The move by Amazon.com to reduce the price of New York Times Best Sellers by 50 percent last month may have been good for bookworms, but The New York Times Co. wasn’t so pleased and has threatened legal action to stop the discount.
In a letter sent to the retailer, the Times contends that Amazon is infringing on its copyright and trademark by mentioning the list in its ads and promotions. It has a book-selling agreement with rival company barnesandnoble.com.
In response, Amazon.com filed a motion in U.S. District Court in Seattle this week seeking “declaratory relief” to allow it to continue referencing the list in its promotion and advertising.
Amazon argues that The New York Times Best Seller list is widely used in the book-selling industry as an indicator of the most popular books being bought nationwide.

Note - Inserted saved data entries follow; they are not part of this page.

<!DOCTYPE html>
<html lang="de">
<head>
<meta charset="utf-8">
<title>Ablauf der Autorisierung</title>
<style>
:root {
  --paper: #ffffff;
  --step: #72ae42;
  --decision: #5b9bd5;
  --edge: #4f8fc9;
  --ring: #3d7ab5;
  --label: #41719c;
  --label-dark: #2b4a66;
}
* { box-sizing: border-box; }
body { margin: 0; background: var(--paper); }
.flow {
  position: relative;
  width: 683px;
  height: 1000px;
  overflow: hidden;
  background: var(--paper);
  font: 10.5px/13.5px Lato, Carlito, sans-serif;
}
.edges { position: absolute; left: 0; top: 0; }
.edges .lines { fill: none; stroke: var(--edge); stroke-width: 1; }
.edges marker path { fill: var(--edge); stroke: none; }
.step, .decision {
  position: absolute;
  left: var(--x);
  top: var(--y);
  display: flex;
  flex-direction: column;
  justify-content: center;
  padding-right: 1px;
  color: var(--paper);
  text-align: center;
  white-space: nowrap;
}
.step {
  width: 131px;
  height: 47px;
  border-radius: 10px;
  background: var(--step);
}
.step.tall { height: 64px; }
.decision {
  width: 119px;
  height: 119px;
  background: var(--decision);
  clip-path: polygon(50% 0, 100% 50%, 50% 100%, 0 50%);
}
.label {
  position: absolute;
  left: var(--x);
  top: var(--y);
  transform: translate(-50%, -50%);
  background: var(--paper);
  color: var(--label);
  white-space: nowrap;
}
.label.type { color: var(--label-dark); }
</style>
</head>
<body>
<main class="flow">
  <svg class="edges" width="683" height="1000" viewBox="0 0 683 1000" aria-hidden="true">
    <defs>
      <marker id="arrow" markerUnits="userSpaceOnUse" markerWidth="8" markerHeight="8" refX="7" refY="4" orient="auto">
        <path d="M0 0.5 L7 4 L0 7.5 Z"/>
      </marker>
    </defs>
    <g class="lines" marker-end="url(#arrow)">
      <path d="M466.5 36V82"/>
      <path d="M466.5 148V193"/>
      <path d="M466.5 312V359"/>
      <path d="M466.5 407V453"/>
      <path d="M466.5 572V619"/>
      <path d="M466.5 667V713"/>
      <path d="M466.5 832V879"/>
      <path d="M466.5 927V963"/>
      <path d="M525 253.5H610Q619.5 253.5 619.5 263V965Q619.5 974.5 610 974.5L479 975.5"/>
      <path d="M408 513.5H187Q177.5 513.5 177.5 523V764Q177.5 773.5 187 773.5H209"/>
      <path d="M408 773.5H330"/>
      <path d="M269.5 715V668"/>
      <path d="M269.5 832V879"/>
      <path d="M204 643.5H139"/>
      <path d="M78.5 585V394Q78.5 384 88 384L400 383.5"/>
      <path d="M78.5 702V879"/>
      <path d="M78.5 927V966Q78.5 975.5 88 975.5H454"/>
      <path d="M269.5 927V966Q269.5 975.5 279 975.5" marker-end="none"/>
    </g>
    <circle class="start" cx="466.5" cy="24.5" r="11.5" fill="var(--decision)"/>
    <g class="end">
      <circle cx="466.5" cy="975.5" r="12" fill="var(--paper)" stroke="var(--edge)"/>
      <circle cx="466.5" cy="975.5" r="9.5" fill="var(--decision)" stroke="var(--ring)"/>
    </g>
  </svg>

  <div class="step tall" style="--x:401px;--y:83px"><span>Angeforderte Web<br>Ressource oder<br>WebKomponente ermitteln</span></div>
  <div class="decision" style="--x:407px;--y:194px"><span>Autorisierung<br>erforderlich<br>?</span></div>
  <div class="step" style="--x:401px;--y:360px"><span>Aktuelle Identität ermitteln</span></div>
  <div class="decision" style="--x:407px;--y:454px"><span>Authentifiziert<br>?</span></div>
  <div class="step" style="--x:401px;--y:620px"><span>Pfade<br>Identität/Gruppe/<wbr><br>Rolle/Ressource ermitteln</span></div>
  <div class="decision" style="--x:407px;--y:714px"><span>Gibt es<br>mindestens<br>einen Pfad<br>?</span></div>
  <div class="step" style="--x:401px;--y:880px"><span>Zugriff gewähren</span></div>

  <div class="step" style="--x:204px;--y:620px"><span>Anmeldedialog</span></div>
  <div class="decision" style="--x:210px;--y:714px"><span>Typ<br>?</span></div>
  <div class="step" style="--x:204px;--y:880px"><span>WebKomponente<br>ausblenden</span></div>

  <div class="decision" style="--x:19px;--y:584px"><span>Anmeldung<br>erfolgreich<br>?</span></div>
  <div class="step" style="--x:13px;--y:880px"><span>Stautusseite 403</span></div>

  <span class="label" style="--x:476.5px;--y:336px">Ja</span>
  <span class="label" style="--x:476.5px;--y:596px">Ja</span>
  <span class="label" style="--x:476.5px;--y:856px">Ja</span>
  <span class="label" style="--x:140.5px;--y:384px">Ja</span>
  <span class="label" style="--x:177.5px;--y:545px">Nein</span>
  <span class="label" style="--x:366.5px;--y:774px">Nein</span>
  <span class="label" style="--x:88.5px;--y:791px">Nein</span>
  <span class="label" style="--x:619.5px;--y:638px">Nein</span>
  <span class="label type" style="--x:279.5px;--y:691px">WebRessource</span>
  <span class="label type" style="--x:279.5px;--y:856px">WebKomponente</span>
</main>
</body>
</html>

Book buyers, therefore, can use the list to make price comparisons on the bestselling books: If a book is on the list, it is guaranteed to be 50 percent off at Amazon.com.
The discount applies to hardcover and paperback titles in the
Best Seller list’s three generic categories: fiction, non-fiction, and